Segment Start: Available records
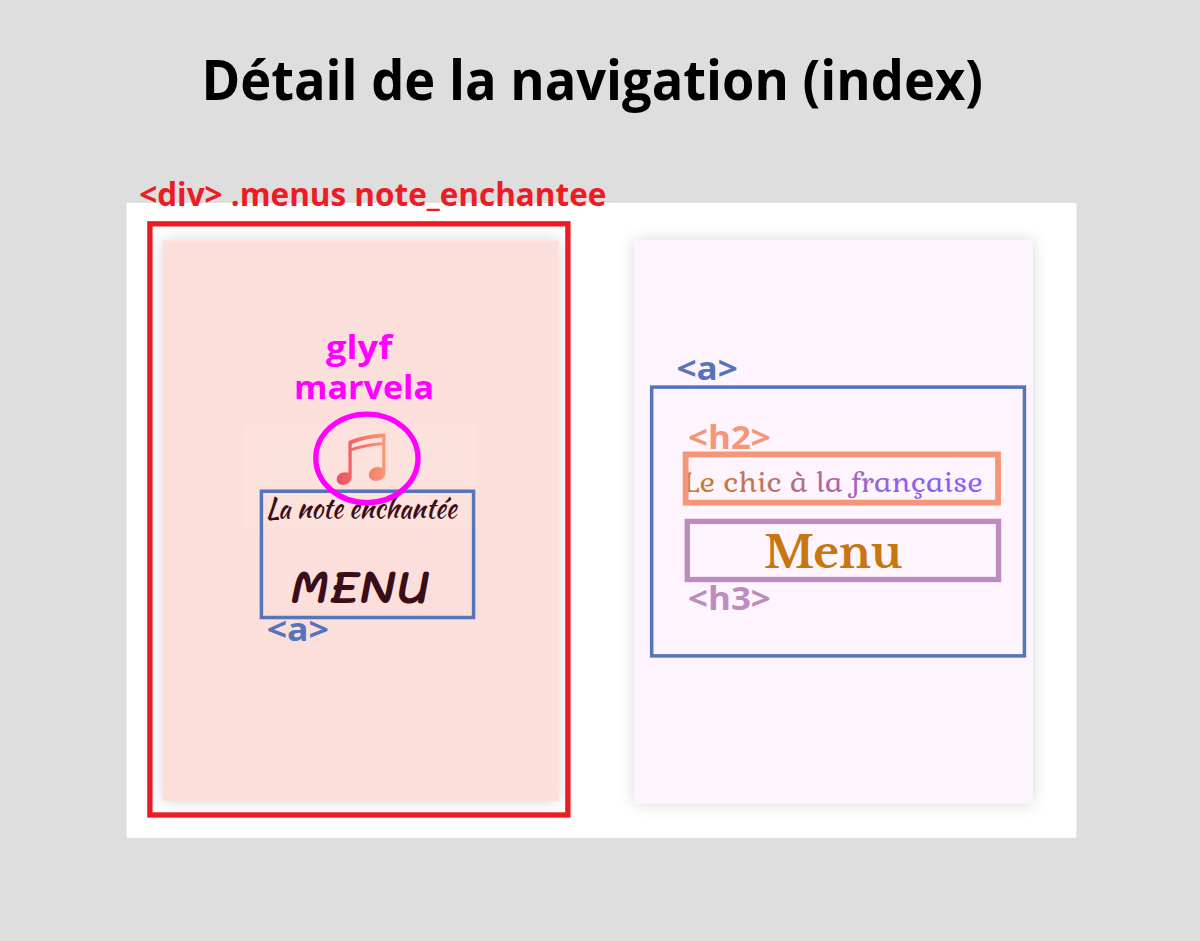
<!DOCTYPE html>
<html lang="fr">
<head>
<meta charset="utf-8">
<title>Détail de la navigation (index)</title>
<link rel="stylesheet" href="https://fonts.googleapis.com/css2?family=Gabriela&family=Kaushan+Script&family=Libre+Baskerville:wght@700&family=Mali:ital,wght@1,600&family=Open+Sans:wght@700&display=swap">
<style>
:root {
  --page: #dedede;
  --panel: #ffffff;
  --ink: #000000;
  --card-rose: #fcdfdb;
  --card-rose-light: #fde1dc;
  --card-lilac: #fef4fe;
  --plum: #3b0d17;
  --amber: #c8760f;
  --mark-div: #ed1c24;
  --mark-icon: #ff00ff;
  --mark-link: #5674b9;
  --mark-h2: #f69679;
  --mark-h3: #bd8cbf;
}
html, body { margin: 0; padding: 0; background: var(--page); }
body { width: 1200px; height: 941px; overflow: hidden; }
.board { display: block; width: 1200px; height: 941px; }
.title, .tag { font-family: "Open Sans", "Segoe UI", sans-serif; font-weight: 700; }
.title { font-size: 56.5px; fill: var(--ink); }
.tag { font-size: 33px; }
.page { fill: var(--page); }
.panel { fill: var(--panel); }
.card-rose { fill: var(--card-rose); }
.card-rose-inner { fill: var(--card-rose-light); }
.card-lilac { fill: var(--card-lilac); }
.frame { fill: none; }
.frame-div { stroke: var(--mark-div); stroke-width: 5.5; }
.frame-link { stroke: var(--mark-link); stroke-width: 3.6; }
.frame-icon { stroke: var(--mark-icon); stroke-width: 5.5; }
.frame-h2 { stroke: var(--mark-h2); stroke-width: 6; }
.frame-h3 { stroke: var(--mark-h3); stroke-width: 5.5; }
.tag-div { fill: var(--mark-div); }
.tag-icon { fill: var(--mark-icon); }
.tag-link { fill: var(--mark-link); }
.tag-h2 { fill: var(--mark-h2); }
.tag-h3 { fill: var(--mark-h3); }
.name-note { font-family: "Kaushan Script", cursive; font-size: 29px; fill: var(--plum); }
.menu-note { font-family: "Mali", cursive; font-style: italic; font-weight: 600; font-size: 45px; fill: var(--plum); }
.name-chic { font-family: "Gabriela", serif; font-size: 28px; fill: url(#chic-gradient); }
.menu-chic { font-family: "Libre Baskerville", serif; font-weight: 700; font-size: 45px; fill: var(--amber); }
a { text-decoration: none; }
</style>
</head>
<body>
<main>
<svg class="board" viewBox="0 0 1233 967" preserveAspectRatio="none" xmlns="http://www.w3.org/2000/svg">
  <defs>
    <linearGradient id="note-gradient" gradientUnits="userSpaceOnUse" x1="346" y1="0" x2="396" y2="0">
      <stop offset="0" stop-color="#ee4f62"/>
      <stop offset="1" stop-color="#f79873"/>
    </linearGradient>
    <linearGradient id="chic-gradient" gradientUnits="userSpaceOnUse" x1="704" y1="0" x2="1009" y2="0">
      <stop offset="0" stop-color="#cb7c2b"/>
      <stop offset="0.2" stop-color="#c17948"/>
      <stop offset="0.45" stop-color="#ac6b98"/>
      <stop offset="0.75" stop-color="#9160ec"/>
      <stop offset="1" stop-color="#8a5cff"/>
    </linearGradient>
    <filter id="card-shadow" x="-10%" y="-10%" width="120%" height="120%">
      <feDropShadow dx="0" dy="0" stdDeviation="8" flood-color="#000000" flood-opacity="0.16"/>
    </filter>
  </defs>

  <rect class="page" width="1233" height="967"/>
  <text class="title" x="207" y="103" textLength="803" lengthAdjust="spacingAndGlyphs">Détail de la navigation (index)</text>
  <rect class="panel" x="130" y="208.500" width="976" height="652.500"/>

  <g id="menu-note-enchantee">
    <rect class="card-rose" x="167" y="247" width="407" height="576" filter="url(#card-shadow)"/>
    <rect class="card-rose-inner" x="250" y="437" width="240" height="107"/>
    <g id="music-note" fill="url(#note-gradient)">
      <path d="M358 453.500C369 448.500 382 446 396 445.500V486.500C396 491 391.500 494 386.500 494C382 494 379 491.700 379 488C379 483.500 383.500 480 388.500 480C390.200 480 391.600 480.300 392.800 480.900V457.500C381 458.200 371 460.200 361.400 463.500V490.500C361.400 495 357 498.300 352.500 498.300C348.500 498.300 346 496 346 492.500C346 488 350 485.200 354.500 485.200C355.800 485.200 357 485.400 358 485.800ZM361.400 456.300V460.400C371 457 381 455.100 392.800 454.400V449.600C381 450.200 371 452.500 361.400 456.300Z" fill-rule="evenodd"/>
    </g>
    <a href="#">
      <text class="name-note" x="273" y="532" textLength="196" lengthAdjust="spacingAndGlyphs">La note enchantée</text>
      <text class="menu-note" x="298" y="620" textLength="143" lengthAdjust="spacingAndGlyphs">MENU</text>
    </a>
  </g>

  <g id="menu-chic">
    <rect class="card-lilac" x="652" y="247" width="409" height="579" filter="url(#card-shadow)"/>
    <a href="#">
      <text class="name-chic" x="702" y="505.500" textLength="308" lengthAdjust="spacingAndGlyphs">Le chic à la française</text>
      <text class="menu-chic" x="785" y="584" textLength="142" lengthAdjust="spacingAndGlyphs">Menu</text>
    </a>
  </g>

  <g id="note-annotations">
    <rect class="frame frame-div" x="154" y="230" width="429.500" height="607.500"/>
    <text class="tag tag-div" x="143" y="212" textLength="480" lengthAdjust="spacingAndGlyphs">&lt;div&gt; .menus note_enchantee</text>
    <rect class="frame frame-link" x="268.600" y="504.800" width="218" height="129.800"/>
    <text class="tag tag-link" x="274" y="659" textLength="64" lengthAdjust="spacingAndGlyphs">&lt;a&gt;</text>
    <ellipse class="frame frame-icon" cx="377" cy="471" rx="52.500" ry="45.500"/>
    <text class="tag tag-icon" x="335" y="369" textLength="68" lengthAdjust="spacingAndGlyphs">glyf</text>
    <text class="tag tag-icon" x="302" y="410" textLength="144" lengthAdjust="spacingAndGlyphs">marvela</text>
  </g>

  <g id="chic-annotations">
    <text class="tag tag-link" x="695" y="390" textLength="63" lengthAdjust="spacingAndGlyphs">&lt;a&gt;</text>
    <rect class="frame frame-link" x="669.600" y="397.800" width="383" height="276.200"/>
    <text class="tag tag-h2" x="707" y="461.500" textLength="85" lengthAdjust="spacingAndGlyphs">&lt;h2&gt;</text>
    <rect class="frame frame-h2" x="704.500" y="467" width="321" height="49.500"/>
    <rect class="frame frame-h3" x="706.200" y="535.800" width="319.800" height="59.700"/>
    <text class="tag tag-h3" x="707" y="626.500" textLength="85" lengthAdjust="spacingAndGlyphs">&lt;h3&gt;</text>
  </g>
</svg>
</main>
</body>
</html>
Segment End: Available records
§ What to do: Return the records above exactly as written, but without any of the pictures.

§ Answer box:
<!DOCTYPE html>
<html lang="fr">
<head>
<meta charset="utf-8">
<title>Détail de la navigation (index)</title>
<link rel="stylesheet" href="https://fonts.googleapis.com/css2?family=Gabriela&family=Kaushan+Script&family=Libre+Baskerville:wght@700&family=Mali:ital,wght@1,600&family=Open+Sans:wght@700&display=swap">
<style>
:root {
  --page: #dedede;
  --panel: #ffffff;
  --ink: #000000;
  --card-rose: #fcdfdb;
  --card-rose-light: #fde1dc;
  --card-lilac: #fef4fe;
  --plum: #3b0d17;
  --amber: #c8760f;
  --mark-div: #ed1c24;
  --mark-icon: #ff00ff;
  --mark-link: #5674b9;
  --mark-h2: #f69679;
  --mark-h3: #bd8cbf;
}
html, body { margin: 0; padding: 0; background: var(--page); }
body { width: 1200px; height: 941px; overflow: hidden; }
.board { display: block; width: 1200px; height: 941px; }
.title, .tag { font-family: "Open Sans", "Segoe UI", sans-serif; font-weight: 700; }
.title { font-size: 56.5px; fill: var(--ink); }
.tag { font-size: 33px; }
.page { fill: var(--page); }
.panel { fill: var(--panel); }
.card-rose { fill: var(--card-rose); }
.card-rose-inner { fill: var(--card-rose-light); }
.card-lilac { fill: var(--card-lilac); }
.frame { fill: none; }
.frame-div { stroke: var(--mark-div); stroke-width: 5.5; }
.frame-link { stroke: var(--mark-link); stroke-width: 3.6; }
.frame-icon { stroke: var(--mark-icon); stroke-width: 5.5; }
.frame-h2 { stroke: var(--mark-h2); stroke-width: 6; }
.frame-h3 { stroke: var(--mark-h3); stroke-width: 5.5; }
.tag-div { fill: var(--mark-div); }
.tag-icon { fill: var(--mark-icon); }
.tag-link { fill: var(--mark-link); }
.tag-h2 { fill: var(--mark-h2); }
.tag-h3 { fill: var(--mark-h3); }
.name-note { font-family: "Kaushan Script", cursive; font-size: 29px; fill: var(--plum); }
.menu-note { font-family: "Mali", cursive; font-style: italic; font-weight: 600; font-size: 45px; fill: var(--plum); }
.name-chic { font-family: "Gabriela", serif; font-size: 28px; fill: url(#chic-gradient); }
.menu-chic { font-family: "Libre Baskerville", serif; font-weight: 700; font-size: 45px; fill: var(--amber); }
a { text-decoration: none; }
</style>
</head>
<body>
<main>
<svg class="board" viewBox="0 0 1233 967" preserveAspectRatio="none" xmlns="http://www.w3.org/2000/svg">
  <defs>
    <linearGradient id="note-gradient" gradientUnits="userSpaceOnUse" x1="346" y1="0" x2="396" y2="0">
      <stop offset="0" stop-color="#ee4f62"/>
      <stop offset="1" stop-color="#f79873"/>
    </linearGradient>
    <linearGradient id="chic-gradient" gradientUnits="userSpaceOnUse" x1="704" y1="0" x2="1009" y2="0">
      <stop offset="0" stop-color="#cb7c2b"/>
      <stop offset="0.2" stop-color="#c17948"/>
      <stop offset="0.45" stop-color="#ac6b98"/>
      <stop offset="0.75" stop-color="#9160ec"/>
      <stop offset="1" stop-color="#8a5cff"/>
    </linearGradient>
    <filter id="card-shadow" x="-10%" y="-10%" width="120%" height="120%">
      <feDropShadow dx="0" dy="0" stdDeviation="8" flood-color="#000000" flood-opacity="0.16"/>
    </filter>
  </defs>

  <rect class="page" width="1233" height="967"/>
  <text class="title" x="207" y="103" textLength="803" lengthAdjust="spacingAndGlyphs">Détail de la navigation (index)</text>
  <rect class="panel" x="130" y="208.500" width="976" height="652.500"/>

  <g id="menu-note-enchantee">
    <rect class="card-rose" x="167" y="247" width="407" height="576" filter="url(#card-shadow)"/>
    <rect class="card-rose-inner" x="250" y="437" width="240" height="107"/>
    <g id="music-note" fill="url(#note-gradient)">
      <path d="M358 453.500C369 448.500 382 446 396 445.500V486.500C396 491 391.500 494 386.500 494C382 494 379 491.700 379 488C379 483.500 383.500 480 388.500 480C390.200 480 391.600 480.300 392.800 480.900V457.500C381 458.200 371 460.200 361.400 463.500V490.500C361.400 495 357 498.300 352.500 498.300C348.500 498.300 346 496 346 492.500C346 488 350 485.200 354.500 485.200C355.800 485.200 357 485.400 358 485.800ZM361.400 456.300V460.400C371 457 381 455.100 392.800 454.400V449.600C381 450.200 371 452.500 361.400 456.300Z" fill-rule="evenodd"/>
    </g>
    <a href="#">
      <text class="name-note" x="273" y="532" textLength="196" lengthAdjust="spacingAndGlyphs">La note enchantée</text>
      <text class="menu-note" x="298" y="620" textLength="143" lengthAdjust="spacingAndGlyphs">MENU</text>
    </a>
  </g>

  <g id="menu-chic">
    <rect class="card-lilac" x="652" y="247" width="409" height="579" filter="url(#card-shadow)"/>
    <a href="#">
      <text class="name-chic" x="702" y="505.500" textLength="308" lengthAdjust="spacingAndGlyphs">Le chic à la française</text>
      <text class="menu-chic" x="785" y="584" textLength="142" lengthAdjust="spacingAndGlyphs">Menu</text>
    </a>
  </g>

  <g id="note-annotations">
    <rect class="frame frame-div" x="154" y="230" width="429.500" height="607.500"/>
    <text class="tag tag-div" x="143" y="212" textLength="480" lengthAdjust="spacingAndGlyphs">&lt;div&gt; .menus note_enchantee</text>
    <rect class="frame frame-link" x="268.600" y="504.800" width="218" height="129.800"/>
    <text class="tag tag-link" x="274" y="659" textLength="64" lengthAdjust="spacingAndGlyphs">&lt;a&gt;</text>
    <ellipse class="frame frame-icon" cx="377" cy="471" rx="52.500" ry="45.500"/>
    <text class="tag tag-icon" x="335" y="369" textLength="68" lengthAdjust="spacingAndGlyphs">glyf</text>
    <text class="tag tag-icon" x="302" y="410" textLength="144" lengthAdjust="spacingAndGlyphs">marvela</text>
  </g>

  <g id="chic-annotations">
    <text class="tag tag-link" x="695" y="390" textLength="63" lengthAdjust="spacingAndGlyphs">&lt;a&gt;</text>
    <rect class="frame frame-link" x="669.600" y="397.800" width="383" height="276.200"/>
    <text class="tag tag-h2" x="707" y="461.500" textLength="85" lengthAdjust="spacingAndGlyphs">&lt;h2&gt;</text>
    <rect class="frame frame-h2" x="704.500" y="467" width="321" height="49.500"/>
    <rect class="frame frame-h3" x="706.200" y="535.800" width="319.800" height="59.700"/>
    <text class="tag tag-h3" x="707" y="626.500" textLength="85" lengthAdjust="spacingAndGlyphs">&lt;h3&gt;</text>
  </g>
</svg>
</main>
</body>
</html>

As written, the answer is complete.